The Massive Potential of the Fermented Food Market
From kombucha to kimchi, fermented foods and drinks have earned a devoted following in recent years – and their popularity is growing all the time.
One good thing that came out of enforced time at home for many people during the pandemic was cultivating a new hobby – literally.
An explosion of experimentation led to shortages of flour as people lovingly nurtured a sourdough ‘mother’ to life at home. Others headed for the unique qualities of fermented foods, such as kimchi and sauerkraut. Beverages kombucha and kefir also gained cult followings.
Two years later, the home experimenting may have abated but the popularity of these fermented foods and drinks has only grown due to a global demand for probiotics. This may be due to increased health awareness and concern for maintaining immunity and well-being during a global pandemic.
Whatever the reason, the microbial culture market has clear commercial appeal and is projected to be worth US$2.2 billion by 2024.
What is fermented food?
Fermented foods are foods and beverages that have undergone a process where micro-organisms (like yeast and bacteria) break down food components (like glucose) into other products (like organic acids, gases or alcohol).
Accredited Practising Dietician and founder of Your (Gut) Feeling, Annaliese Collier, encourages people to introduce a small amount of fermented food into their diet on a regular basis.
“Fermented foods have been associated with several positive health effects, including improved digestive health and increased availability of beneficial nutrients, such as vitamin B12,” she says. “They may also play a role in maintaining a healthy immune system, with further research still needed to understand the amount and strains of bacteria necessary for this.
“For the average person, fermented foods are a safe and convenient way to get those beneficial live bacteria into our gut, with the bonus of adding complex flavours and textures to meals.”
Rise and shine
There’s a wide variety of fermented foods making their way off the supermarket shelf and into bars and restaurants, complementing many dishes with unique flavours.
Sharon Flynn, the founder of Victorian-based outfit The Fermentary, says orders for her signature red sauerkraut have tripled in the past year as restaurants join the stampede towards good quality fermented products.
“I’ve noticed an increase in orders for our sauerkraut from one tub to three or four tubs a week, which shows there is a willingness to pay for good quality fermented food,” says Flynn.
It’s not only good for your gut, say the experts. While there is still research to be done, there is a growing consensus that fermented foods have another superpower.
“You can’t compare a can of sauerkraut that has been pasteurised to my hand-chopped, wild-fermented kraut” says Flynn. “It is good for digestion, and it contains all kinds of things that will release serotonin. So, you feel good, too – and you can’t put a price on that.”
Collier agrees and says while the pandemic may be partly responsible for driving people towards fermented foods en masse, there is another health benefit emerging.

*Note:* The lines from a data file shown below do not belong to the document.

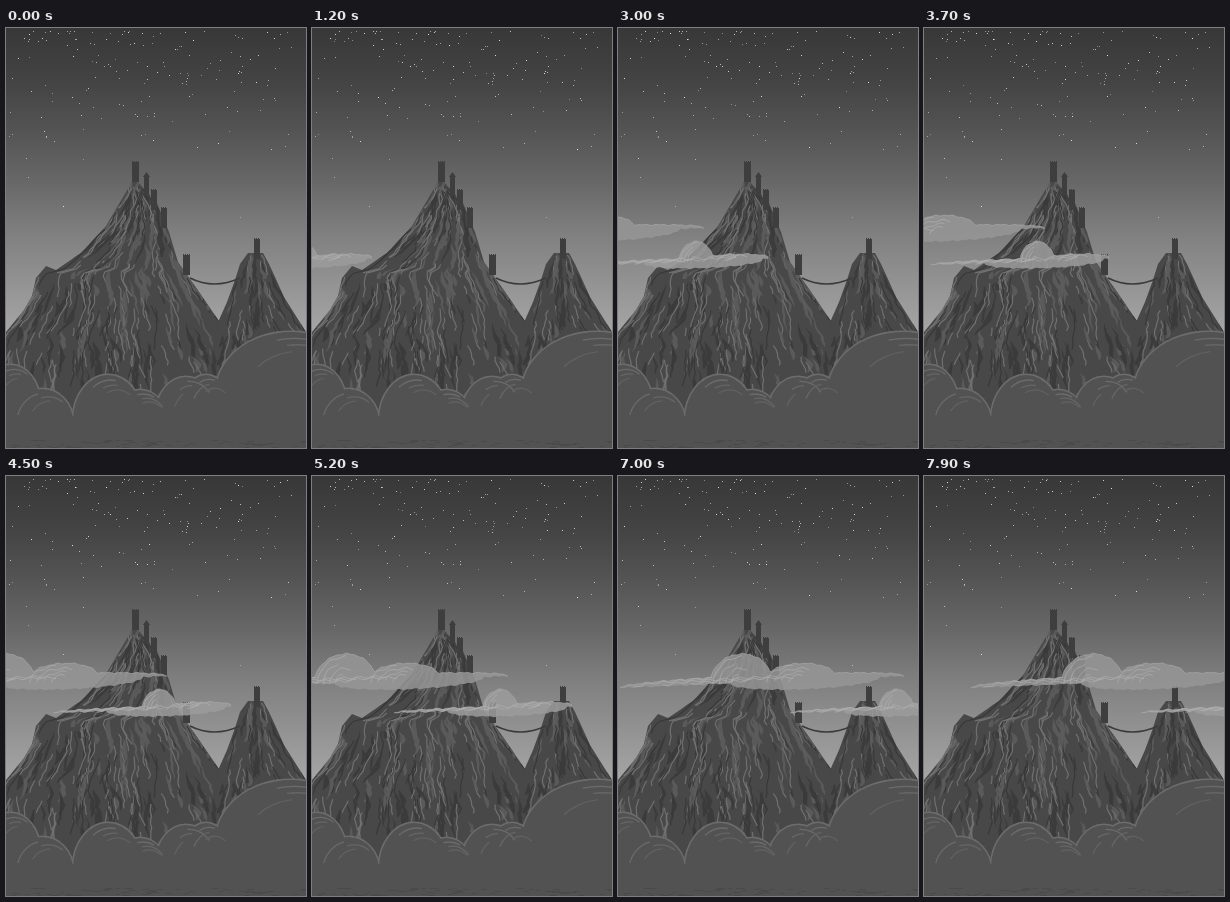
These frames come from a looping animation (300x420 px, 8 s). An HTML page with a canvas:

```html
<!DOCTYPE html>
<html lang="en">
<head>
<meta charset="utf-8">
<title>Night mountains</title>
<style>
html, body { margin: 0; width: 100%; height: 100%; overflow: hidden; background: #525252; }
canvas { display: block; width: 100vw; height: 100vh; image-rendering: pixelated; }
</style>
</head>
<body>
<canvas id="view" width="300" height="420"></canvas>
<script>
const W = 300, H = 420, LOOP = 8000, STEP = 100, SPEED = 0.05;
const ctx = document.getElementById('view').getContext('2d');

function seeded(s) {
  return () => {
    s = (s + 0x6D2B79F5) | 0;
    let t = Math.imul(s ^ (s >>> 15), 1 | s);
    t = (t + Math.imul(t ^ (t >>> 7), 61 | t)) ^ t;
    return ((t ^ (t >>> 14)) >>> 0) / 4294967296;
  };
}
const gray = (v, a = 1) => `rgba(${v},${v},${v},${a})`;
const mix = (a, b, k) => a + (b - a) * k;

function trace(g, list) {
  g.beginPath();
  list.forEach(([x, y]) => g.lineTo(x, y));
}
function fill(g, list, color) {
  trace(g, list);
  g.fillStyle = color;
  g.fill();
}
function stroke(g, list, color, width = 1) {
  trace(g, list);
  g.lineWidth = width;
  g.strokeStyle = color;
  g.stroke();
}

function drawSky(g) {
  const sky = g.createLinearGradient(0, 0, 0, 310);
  [56, 67, 84, 104, 128, 148, 168].forEach((v, i) => sky.addColorStop(i / 6, gray(v)));
  g.fillStyle = sky;
  g.fillRect(0, 0, W, H);
}

// Each side is a few [x, y] points from the summit down
const peaks = [
  { left: [[126, 154], [100, 198], [75, 225], [50, 242], [40, 238], [30, 250], [26, 268], [18, 282], [0, 304], [-20, 390]],
    right: [[132, 154], [151, 175], [163, 204], [172, 234], [184, 251], [213, 293], [250, 390]],
    count: 330, seed: 12 },
  { left: [[242, 225], [234, 236], [229, 252], [221, 274], [213, 292], [190, 390]],
    right: [[257, 225], [263, 236], [269, 249], [278, 269], [300, 304], [330, 390]],
    count: 110, seed: 5 }
];

function sideAt(side, y) {
  let i = 1;
  while (i < side.length - 1 && side[i][1] < y) i++;
  const [a, b] = side[i - 1], [c, d] = side[i];
  return mix(a, c, (y - b) / (d - b));
}

// Shards and cracks fan out from the summit, following both sides
function drawPeak(g, { left, right, count, seed }) {
  const rnd = seeded(seed), top = left[0][1], low = 385;
  g.save();
  fill(g, [...left, ...right.slice().reverse()], gray(72));
  g.clip();
  for (let i = 0; i < count; i++) {
    const start = mix(top - 6, low, Math.pow(rnd(), 0.8));
    const len = 10 + rnd() * 38, u = rnd(), kind = rnd(), wide = 2 + rnd() * 4;
    const path = [], back = [];
    let drift = 0;
    for (let y = start; y < start + len; y += 4) {
      const yy = Math.max(top, y);
      drift += (rnd() - 0.5) * 4;
      const x = mix(sideAt(left, yy), sideAt(right, yy), u) + drift;
      path.push([x, y]);
      back.unshift([x + wide * Math.sin(Math.PI * (y - start) / len), y]);
    }
    if (kind < 0.45) fill(g, [...path, ...back], gray(kind < 0.2 ? 58 : 92, 0.9));
    else stroke(g, path, kind < 0.62 ? gray(56) : gray(116, 0.9), 1.2);
  }
  g.restore();
}

function drawTowers(g) {
  g.fillStyle = gray(62);
  [[126, 134, 7], [138, 148, 5], [145, 162, 6], [155, 180, 6], [177, 227, 7], [248, 211, 6]]
    .forEach(([x, y, w]) => {
      g.fillRect(x, y, w, 20);
      for (let i = 0; i < w; i += 2) g.fillRect(x + i, y - 1, 1, 1);
    });
  fill(g, [[137, 149], [140.5, 144], [144, 149]], gray(62));
  g.beginPath();
  g.moveTo(184, 250);
  g.quadraticCurveTo(208, 262, 234, 250);
  g.lineWidth = 1.6;
  g.strokeStyle = gray(58);
  g.stroke();
}

// Foreground cloud bank: [cx, cy, rx, ry]
const puffs = [
  [5, 375, 29, 38], [36, 394, 31, 33], [102, 392, 35, 45], [134, 396, 28, 34],
  [180, 386, 30, 37], [200, 385, 26, 38], [285, 364, 75, 60]
];

function drawBank(g) {
  const body = gray(82), rnd = seeded(31);
  g.strokeStyle = gray(108);
  g.lineWidth = 3;
  const ring = ([x, y, rx, ry], from = 0, to = Math.PI * 2) => {
    g.beginPath();
    g.ellipse(x, y, rx, ry, 0, from, to);
  };
  puffs.forEach(p => { ring(p); g.stroke(); });
  g.fillStyle = body;
  puffs.forEach(p => { ring(p); g.fill(); });
  g.fillRect(0, 388, W, H);

  // Inner curls echo the crown of each puff
  g.lineWidth = 1.3;
  for (const [x, y, rx, ry] of puffs) {
    for (let i = 1; i < 4; i++) {
      const from = Math.PI * (1.05 + rnd() * 0.45), k = 1 - i * 0.09;
      g.strokeStyle = gray(112 - i * 5);
      ring([x + i * 3, y + i, rx * k, ry * k], from, from + 0.5 + rnd() * 0.6);
      g.stroke();
    }
  }
  g.fillStyle = gray(74);
  for (let i = 0; i < 60; i++) {
    g.fillRect(rnd() * W | 0, 412 + rnd() * 8 | 0, 3 + rnd() * 7 | 0, 1);
  }
}

function makeScene() {
  const c = document.createElement('canvas');
  c.width = W;
  c.height = H;
  const g = c.getContext('2d');
  drawSky(g);
  peaks.forEach(p => drawPeak(g, p));
  drawTowers(g);
  drawBank(g);
  return c;
}

function makeStars() {
  const rnd = seeded(77);
  const list = [[57, 178], [234, 189], [22, 149], [20, 130], [77, 131], [265, 121]];
  for (let i = 0; i < 150; i++) {
    list.push([2 + rnd() * 286 | 0, 3 + Math.pow(rnd(), 1.6) * 118 | 0]);
  }
  return list.map(([x, y]) => ({
    x, y, glow: 165 + rnd() * 65 | 0,
    phase: rnd() * 6.28, rate: 1 + Math.floor(rnd() * 6)
  }));
}

// Drifting clouds: a slanted axis with round bumps [centre, radius, height]
const clouds = [
  { x: -348, len: 284, from: 212, to: 200, tone: 151,
    bumps: [[142, 142, 7], [121, 31, 29], [180, 37, 17]], belly: [185, 75, 9] },
  { x: -178, len: 178, from: 237, to: 231, tone: 157,
    bumps: [[89, 89, 3], [106, 17, 20], [145, 36, 6]], belly: [113, 60, 7] }
];

const bump = ([c, r, h], x) => h * Math.sqrt(Math.max(0, 1 - ((x - c) / r) ** 2));
const axis = (c, x) => mix(c.from, c.to, x / c.len);

function shapeCloud(c) {
  const top = [], bottom = [];
  for (let x = 0; x <= c.len; x++) {
    const ripple = 0.7 * Math.sin(x * 0.55) * Math.sin(x * 0.17);
    top.push([x, axis(c, x) - Math.max(...c.bumps.map(b => bump(b, x))) + ripple]);
    bottom.unshift([x, axis(c, x) + bump(c.belly, x) + ripple]);
  }
  c.top = top;
  c.outline = [...top, ...bottom];
  c.curls = [];
  const rnd = seeded(c.len);
  for (const [mid, r, h] of c.bumps) {
    for (let i = 0; i < 4; i++) {
      const k = 0.9 - i * 0.2, a = mid - r * k, b = a + r * (0.6 + rnd() * 0.9) * k, curl = [];
      for (let x = a; x <= b; x++) {
        curl.push([x, axis(c, x) - bump([mid, r * k, h * k], x) + Math.sin(x * 0.4 + i)]);
      }
      c.curls.push(curl);
    }
  }
}
clouds.forEach(shapeCloud);

function drawCloud(c, t) {
  ctx.save();
  ctx.translate(c.x + t * SPEED, 0);
  fill(ctx, c.outline, gray(c.tone, 0.84));
  stroke(ctx, c.top, gray(172, 0.6));
  c.curls.forEach(l => stroke(ctx, l, gray(178, 0.65)));
  ctx.restore();
}

const scene = makeScene(), stars = makeStars();

function draw(t) {
  ctx.drawImage(scene, 0, 0);
  for (const s of stars) {
    const wave = Math.sin(s.phase + s.rate * t / LOOP * Math.PI * 2);
    ctx.fillStyle = gray(s.glow, 0.8 + 0.2 * wave);
    ctx.fillRect(s.x, s.y, 1, 1);
  }
  clouds.forEach(c => drawCloud(c, t));
}

const start = performance.now();
function frame() {
  const t = (performance.now() - start) % LOOP;
  draw(Math.floor(t / STEP) * STEP);
  requestAnimationFrame(frame);
}
frame();
</script>
</body>
</html>
```
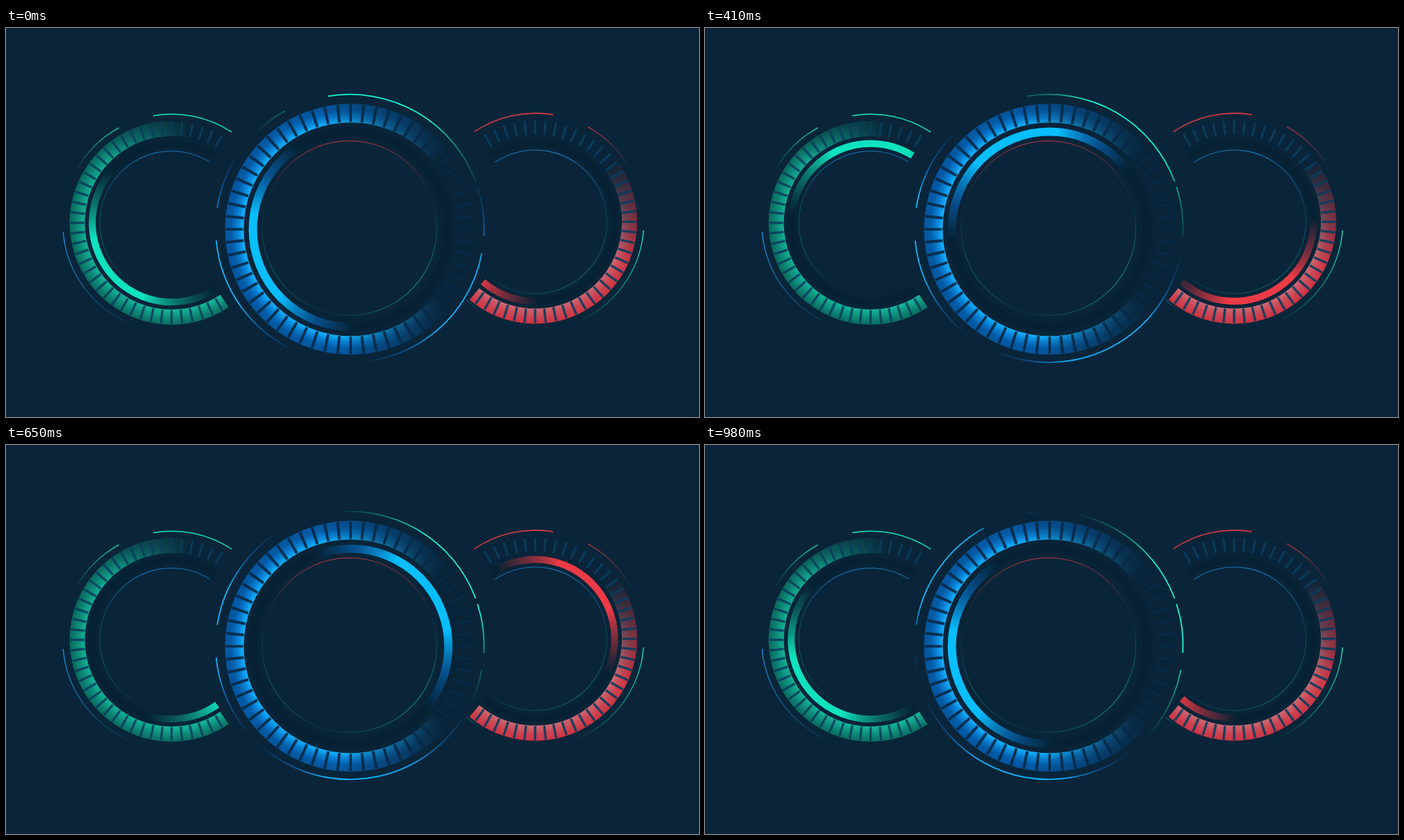
An HTML page with a canvas for the animation above (1580 ms loop, 998 by 561 pixels).

```html
<!DOCTYPE html>
<html>
<head>
<meta charset="utf-8">
<style>
html, body { margin: 0; height: 100%; overflow: hidden; background: #0a2539; }
canvas { display: block; }
</style>
</head>
<body>
<canvas id="stage" width="998" height="561"></canvas>
<script>
const W = 998, H = 561, LOOP = 1580;
const ctx = document.getElementById('stage').getContext('2d');
const rad = deg => deg * Math.PI / 180;

function layer() {
  const c = document.createElement('canvas');
  c.width = W;
  c.height = H;
  return c.getContext('2d');
}

// Angular gradient; stops are [degrees, rgb, alpha], clockwise from the right.
function conic(g, x, y, stops) {
  const first = stops[0][0];
  const grad = g.createConicGradient(rad(first), x, y);
  for (const [deg, rgb, a] of stops) grad.addColorStop((deg - first) / 360, `rgba(${rgb},${a})`);
  return grad;
}

function arc(g, x, y, r, width, from, to, style) {
  g.beginPath();
  g.arc(x, y, r, rad(from), rad(to));
  g.lineWidth = width;
  g.strokeStyle = style;
  g.stroke();
}

// Thin arc whose opacity runs through evenly spaced alphas.
function line(g, d, r, width, rgb, from, to, ...alphas) {
  const step = (to - from) / (alphas.length - 1);
  arc(g, d.x, d.y, r, width, from, to, conic(g, d.x, d.y, alphas.map((a, i) => [from + i * step, rgb, a])));
}

// Glow along an arc, full around `peak`, fading out `half` degrees to each side.
function glow(x, y, r, width, from, to, peak, half, core, edge) {
  const stops = [[-1, edge, 0], [-.7, edge, .55], [-.35, core, 1],
                 [.35, core, 1], [.7, edge, .55], [1, edge, 0]];
  arc(ctx, x, y, r, width, from, to,
    conic(ctx, x, y, stops.map(([f, rgb, a]) => [peak + f * half, rgb, a])));
}

// Segmented band: radial colour, angular fade, dark ticks and the groove inside it.
function band(g, d) {
  const { x, y, k, from, to } = d;
  const r0 = 154 * k, r1 = 181 * k;
  const b = layer();
  const fill = b.createRadialGradient(x, y, r0, x, y, r1);
  d.colors.forEach((c, i) => fill.addColorStop(i / (d.colors.length - 1), c));
  arc(b, x, y, (r0 + r1) / 2, r1 - r0, from, to, fill);
  b.globalCompositeOperation = 'destination-in';
  b.fillStyle = conic(b, x, y, d.fade.map(([deg, a]) => [deg, '0,0,0', a]));
  b.fillRect(0, 0, W, H);
  g.drawImage(b.canvas, 0, 0);

  g.save();
  g.shadowColor = d.tick;
  g.shadowBlur = 1.5;
  g.strokeStyle = d.tick;
  g.lineWidth = 3.5 * k;
  for (let a = Math.ceil(from / 6) * 6; a < Math.min(to, from + 359); a += 6) {
    const c = Math.cos(rad(a)), s = Math.sin(rad(a));
    g.beginPath();
    g.moveTo(x + c * (r0 + 1), y + s * (r0 + 1));
    g.lineTo(x + c * (r1 - 1), y + s * (r1 - 1));
    g.stroke();
  }
  g.shadowColor = 'rgba(4,32,48,.5)';
  g.shadowBlur = 6;
  arc(g, x, y, 141 * k, 12 * k, from, to, 'rgba(4,32,48,.5)');
  g.restore();
}

const GREEN = '22,236,200', BLUE = '26,140,215', RED = '225,58,72', TEAL = '20,140,128';
const main = {
  x: 496.3, y: 290.3, k: 1, from: 0, to: 360, tick: 'rgba(9,42,70,.85)',
  colors: ['#12b4ff', '#0a80d4', '#055ca8', '#05559c'],
  fade: [[38, 0], [95, 1], [255, 1], [322, 0]]
};
const left = {
  x: 238.5, y: 281, k: .812, from: 56, to: 303, tick: 'rgba(11,61,92,.8)',
  colors: ['#14bd9e', '#0f927e', '#0b6d60'],
  fade: [[50, 1], [225, .9], [282, 0], [409, 0]]
};
const right = {
  x: 762, y: 279.5, k: .812, from: 236, to: 490, tick: 'rgba(11,61,94,.85)',
  colors: ['#cb6a74', '#cd4653', '#cf3342'],
  fade: [[322, 0], [385, 1], [491, 1], [492, 0]]
};

function drawStill() {
  const g = layer();
  g.fillStyle = '#0a2539';
  g.fillRect(0, 0, W, H);
  [left, right, main].forEach(d => band(g, d));

  line(g, left, 156.8, 1.5, GREEN, 260.3, 303.5, 1, .85);
  line(g, left, 156.8, 1.3, GREEN, 208, 241, 0, .9);
  line(g, left, 156.8, 1.4, BLUE, 108, 175.2, 0, 1);
  line(g, left, 103.5, 1.1, TEAL, 115, 205, 0, .5, .4);
  line(g, left, 103.5, 1.1, BLUE, 205, 302, .35, .85, .65);

  line(g, right, 156.6, 1.5, RED, 236, 279.5, .9, 1);
  line(g, right, 156.6, 1.3, RED, 299, 332, .9, 0);
  line(g, right, 156.6, 1.4, GREEN, 4.6, 68, 1, 0);
  line(g, right, 150, 1, GREEN, 122, 131, 0, .45);
  line(g, right, 103.5, 1.1, BLUE, 236, 350, .7, .85, .2);
  line(g, right, 103.5, 1.1, TEAL, 350, 490, .3, .65, .1);

  const inner = { x: 494.7, y: 288.5 };
  line(g, inner, 125.8, 1.1, RED, -165, -20, 0, .9, 0);
  line(g, inner, 125.8, 1.1, TEAL, -20, 100, 0, 1, .1);
  line(g, inner, 125.8, 1.1, TEAL, 100, 200, .1, .5, 0);
  return g.canvas;
}

// 30 ms steps after a pause; the last ten advance twice as far, 38 in all.
function progress(t) {
  const step = t < 170 ? 0 : Math.min(28, Math.floor((t - 170) / 30) + 1);
  return step + Math.max(0, step - 18);
}

const RIM = [[-99.3, -20.5], [-18, 3.2], [10.6, 174.8], [188.8, 241.1]];
const still = drawStill();

function draw(t) {
  const p = progress(t), whole = p / 38;
  const easeOut = 1 - (1 - whole) ** 2;
  const leftTurn = 360 * Math.min(1, p / 25);
  const rightTurn = 360 * Math.min(1, p / 26) ** 1.3;
  ctx.drawImage(still, 0, 0);

  glow(main.x, main.y, 140.8, 12, 0, 360, 163 + 360 * whole, 75, '8,190,252', '8,115,208');
  glow(left.x, left.y, 114.3, 10, 55, 302, 140 + leftTurn, 82, '14,226,190', '14,160,136');
  glow(right.x, right.y, 114.5, 10, 236, 491, 160 - rightTurn, 72, '236,58,70', '185,52,66');

  for (const [from, to] of RIM) {
    const rim = (...a) => glow(495.2, 289, 193.3, 1.8, from, to, ...a);
    rim(-75 + 58 * easeOut, 61, '22,245,212', '20,175,145');
    rim(32 + 72 * easeOut, 52, '16,176,250', '14,105,190');
    rim(164 + 53 * whole, 50, '16,184,252', '14,110,200');
  }
}

const start = performance.now();
function loop(now) {
  draw(Math.max(0, now - start) % LOOP);
  requestAnimationFrame(loop);
}
loop(start);
</script>
</body>
</html>
```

“There’s also new evidence to suggest that there could be a link between fermented food consumption and improvements in our mental health,” she explains.
“This is very much a growing area of research, it’s likely that additional benefits associated with consuming foods in this traditional method are yet to be discovered, so watch this space.”